■ EXERCISE DESCRIPTION
Take every line containing "trim" out of the records.

■ PROVIDED RECORDS
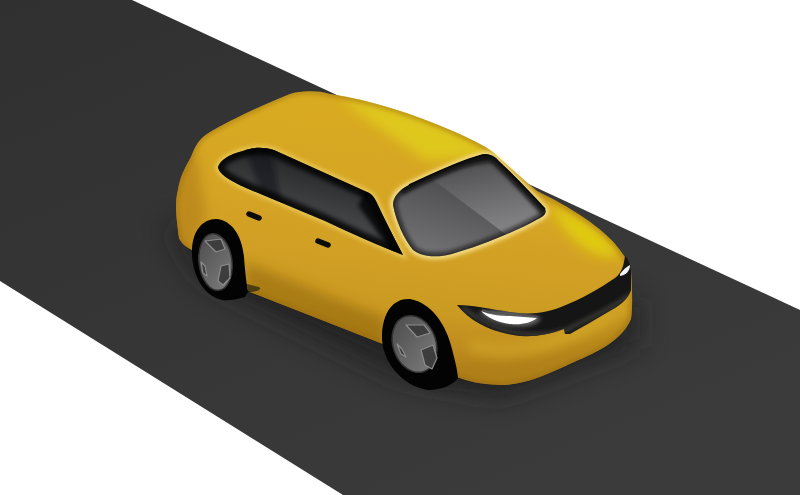
<!DOCTYPE html>
<html lang="en">
<head>
<meta charset="utf-8">
<title>Yellow car on a road</title>
<style>
:root {
  --paper: #ffffff;
  --road-dark: #303030;
  --road-light: #3b3b3b;
  --paint: #d5a425;
  --paint-lit: #dfc81c;
  --paint-deep: #b5831c;
  --edge-light: #f2d56a;
  --black: #030303;
  --trim: #151515;
}
html, body { margin: 0; background: var(--paper); overflow: hidden; }
.scene { display: block; width: 800px; height: 495px; }
.tyre { fill: var(--black); }
.handle { fill: none; stroke: #0b0b08; stroke-width: 5.5; stroke-linecap: round; }
.spoke { fill: #3d3d3d; stroke: #8c8c8c; stroke-width: 1.2; stroke-linejoin: round; }
</style>
</head>
<body>
<svg class="scene" viewBox="0 0 800 495" role="img" aria-label="Yellow hatchback car on a dark diagonal road">
  <defs>
    <linearGradient id="road-fill" x1="0" y1="0" x2="0.7" y2="1">
      <stop offset="0" stop-color="var(--road-dark)"/>
      <stop offset="1" stop-color="var(--road-light)"/>
    </linearGradient>
    <linearGradient id="body-fill" gradientUnits="userSpaceOnUse" x1="330" y1="90" x2="300" y2="350">
      <stop offset="0" stop-color="#d9ab20"/>
      <stop offset="0.45" stop-color="var(--paint)"/>
      <stop offset="0.8" stop-color="#cb9a22"/>
      <stop offset="1" stop-color="var(--paint-deep)"/>
    </linearGradient>
    <linearGradient id="side-window-fill" gradientUnits="userSpaceOnUse" x1="300" y1="155" x2="285" y2="215">
      <stop offset="0" stop-color="#222426"/>
      <stop offset="1" stop-color="#48494b"/>
    </linearGradient>
    <linearGradient id="windscreen-fill" gradientUnits="userSpaceOnUse" x1="480" y1="155" x2="450" y2="260">
      <stop offset="0" stop-color="#3d3d3f"/>
      <stop offset="0.5" stop-color="#58585a"/>
      <stop offset="1" stop-color="#727274"/>
    </linearGradient>
    <linearGradient id="reflection-fill" gradientUnits="userSpaceOnUse" x1="465" y1="160" x2="520" y2="230">
      <stop offset="0" stop-color="#fff" stop-opacity="0.06"/>
      <stop offset="1" stop-color="#fff" stop-opacity="0.26"/>
    </linearGradient>
    <linearGradient id="rim-fill" x1="0" y1="0" x2="0.6" y2="1">
      <stop offset="0" stop-color="#4a4a4a"/>
      <stop offset="1" stop-color="#777777"/>
    </linearGradient>
    <filter id="blur-small" x="-30%" y="-30%" width="160%" height="160%"><feGaussianBlur stdDeviation="2"/></filter>
    <filter id="blur-medium" x="-40%" y="-40%" width="180%" height="180%"><feGaussianBlur stdDeviation="6"/></filter>
    <filter id="blur-large" x="-40%" y="-60%" width="180%" height="220%"><feGaussianBlur stdDeviation="14"/></filter>
    <path id="body-shape" d="M178 190 C180 176 186 166 191 157 C195 147 198 140 207 134 C232 119 265 104 290 94 C300 91 316 90 330 94 C370 100 412 113 455 132 C475 141 490 148 497 156 C512 169 525 181 537 191 C568 206 604 228 619 249 C624 256 629 261 631 270 C632 288 633 303 631 319 C622 340 598 352 574 362 C548 374 530 383 505 385 C488 385 472 383 457 377 L383 344 L250 292 L192 250 C186 247 181 243 179 238 C177 222 174 205 178 190 Z"/>
    <path id="side-window-shape" d="M218 167 C220 160 230 154 243 151 C253 147 263 147 274 150 L367 192 C372 194 374 197 376 201 C384 218 393 236 403 255 C380 246 352 234 325 221 L246 188 C233 182 219 175 218 167 Z"/>
    <path id="windscreen-shape" d="M393 205 C393 197 399 190 409 185 C435 173 460 161 479 156 C487 153 493 155 498 161 C515 177 530 193 545 209 C547 213 544 216 538 219 C515 232 480 246 452 254 C437 258 422 257 413 250 C404 239 396 221 393 205 Z"/>
    <path id="grille-shape" d="M457 305 C474 305 490 309 510 312 C530 315 546 313 561 307 C582 299 600 288 615 278 C622 273 624 264 625 256 C629 260 631 266 631 273 L631 290 C628 300 619 306 608 312 C595 320 582 327 570 334 L565 334 L564 329 C548 335 530 338 513 335 C489 331 470 321 457 305 Z"/>
    <clipPath id="body-clip"><use href="#body-shape"/></clipPath>
    <clipPath id="side-window-clip"><use href="#side-window-shape"/></clipPath>
    <clipPath id="windscreen-clip"><use href="#windscreen-shape"/></clipPath>
    <clipPath id="grille-clip"><use href="#grille-shape"/></clipPath>
    <clipPath id="road-clip"><polygon points="0,0 132,0 800,310 800,495 343,495 0,281"/></clipPath>
  </defs>

  <g id="road">
    <polygon points="0,0 132,0 800,310 800,495 343,495 0,281" fill="url(#road-fill)"/>
    <g id="car-shadow" clip-path="url(#road-clip)" fill="#1c1c1c">
      <path d="M165 225 L200 280 L400 380 L500 398 L640 345 L640 300 L400 250 Z" filter="url(#blur-large)" opacity="0.65"/>
      <path d="M200 270 L250 290 L390 352 L430 384 L505 388 L620 345 L560 300 Z" filter="url(#blur-medium)" opacity="0.4"/>
    </g>
  </g>

  <g id="bodywork">
    <use href="#body-shape" fill="url(#body-fill)"/>
    <g clip-path="url(#body-clip)">
      <path id="roof-light" d="M340 98 C400 105 460 130 495 153 C470 158 450 160 425 160 C400 140 365 120 340 98 Z" fill="var(--paint-lit)" filter="url(#blur-medium)"/>
      <path id="bonnet-light" d="M548 205 C580 214 608 235 621 255 C600 262 575 250 548 205 Z" fill="#e0cb10" filter="url(#blur-medium)"/>
      <path id="rear-shade" d="M176 170 L196 150 L206 215 L190 260 L170 240 Z" fill="#a87418" opacity="0.5" filter="url(#blur-medium)"/>
      <path id="sill-shade" d="M245 262 L385 318 L385 350 L245 298 Z" fill="#94690f" opacity="0.6" filter="url(#blur-medium)"/>
      <path id="bumper-shade" d="M457 362 C500 374 580 345 635 305 L635 330 C600 370 500 400 450 385 Z" fill="#a87a18" opacity="0.45" filter="url(#blur-medium)"/>
      <path id="bumper-light" d="M470 345 C510 358 560 348 628 308" fill="none" stroke="#d6ae2c" stroke-width="10" opacity="0.7" filter="url(#blur-medium)"/>
      <use href="#body-shape" fill="none" stroke="#8f650e" stroke-width="5" opacity="0.45" filter="url(#blur-small)"/>
    </g>
  </g>

  <g id="side-window">
    <use href="#side-window-shape" fill="none" stroke="var(--edge-light)" stroke-width="5" opacity="0.75" filter="url(#blur-small)"/>
    <use href="#side-window-shape" fill="url(#side-window-fill)"/>
    <g clip-path="url(#side-window-clip)">
      <path d="M245 146 L270 146 L282 204 L262 196 Z" fill="#101113" opacity="0.45" filter="url(#blur-small)"/>
      <use href="#side-window-shape" fill="none" stroke="#050505" stroke-width="13" opacity="0.8" filter="url(#blur-small)"/>
      <path d="M367 190 L405 257 L390 250 L358 205 Z" fill="#050505" opacity="0.8" filter="url(#blur-small)"/>
    </g>
  </g>

  <g id="windscreen">
    <use href="#windscreen-shape" fill="none" stroke="#f6e08a" stroke-width="6" filter="url(#blur-small)"/>
    <use href="#windscreen-shape" fill="url(#windscreen-fill)"/>
    <g clip-path="url(#windscreen-clip)">
      <path d="M428 176 L500 150 L550 210 L508 236 Z" fill="url(#reflection-fill)"/>
      <use href="#windscreen-shape" fill="none" stroke="#0b0b0b" stroke-width="7" opacity="0.7" filter="url(#blur-small)"/>
      <path d="M400 189 C440 168 470 156 494 156 C512 172 530 192 547 211" fill="none" stroke="#080808" stroke-width="12" opacity="0.85" filter="url(#blur-small)"/>
    </g>
    <path d="M409 185 C435 173 460 161 479 156 C487 153 493 155 498 161 C515 177 530 193 545 209" fill="none" stroke="#0a0a08" stroke-width="1.5"/>
  </g>

  <g id="door-handles" class="handle">
    <path d="M249 214 L259 218"/>
    <path d="M318 241 L328 245"/>
  </g>

  <g id="front-trim">
    <use href="#grille-shape" fill="var(--trim)"/>
    <g clip-path="url(#grille-clip)">
      <path d="M462 307 C495 334 535 340 566 330 C590 318 615 307 631 294" fill="none" stroke="#3a3a38" stroke-width="4" filter="url(#blur-small)"/>
      <path d="M478 312 C500 308 525 312 541 318 C536 330 500 330 478 312 Z" fill="#fff" opacity="0.35" filter="url(#blur-small)"/>
    </g>
    <path id="headlight-near" d="M481 311 C490 315 500 316 510 316 L537 318 C531 323 521 325 511 324 C498 323 488 318 481 311 Z" fill="#fff"/>
    <path d="M482 310 C495 315 520 314 538 317" fill="none" stroke="#555" stroke-width="1.5"/>
    <path id="headlight-far" d="M620 274 C623 270 626 267 630 265 C630 271 626 275 620 276 Z" fill="#f4f4f4"/>
  </g>

  <g id="rear-wheel">
    <path class="tyre" d="M192 249 C193 230 203 219 216 219 C232 220 242 236 244 257 C245 270 246 280 248 292 L245 297 C237 299 230 301 222 300 C203 296 191 273 192 249 Z"/>
    <path d="M248 292 C259 292 262 289 259 287 L247 284 Z" fill="#111" opacity="0.6"/>
    <ellipse cx="215.500" cy="262" rx="16.500" ry="28.500" transform="rotate(-7 215.500 262)" fill="url(#rim-fill)" stroke="#333" stroke-width="1.500"/>
    <path class="spoke" d="M205 241 L221 239 L225 249 L216 252 Z"/>
    <path class="spoke" d="M221 266 L229 264 L230 278 L223 285 L218 281 Z"/>
    <path class="spoke" d="M201 262 L205 266 L207 276 L203 273 Z"/>
  </g>

  <g id="front-wheel">
    <path class="tyre" d="M382 335 C383 311 394 298 410 299 C432 303 446 325 452 349 C455 361 457 368 458 378 C453 385 442 390 428 390 C402 386 381 361 382 335 Z"/>
    <ellipse cx="414.500" cy="344" rx="21.500" ry="29" transform="rotate(-19 414.500 344)" fill="url(#rim-fill)" stroke="#333" stroke-width="1.500"/>
    <path class="spoke" d="M406 325 L424 325 L430 333 L417 337 Z"/>
    <path class="spoke" d="M421 350 L433 345 L437 358 L432 369 L425 365 Z"/>
    <path class="spoke" d="M397 344 L402 349 L406 357 L401 354 Z"/>
  </g>
</svg>
</body>
</html>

■ WRITTEN SOLUTION
  --trim: #151515;
  <g id="front-trim">
    <use href="#grille-shape" fill="var(--trim)"/>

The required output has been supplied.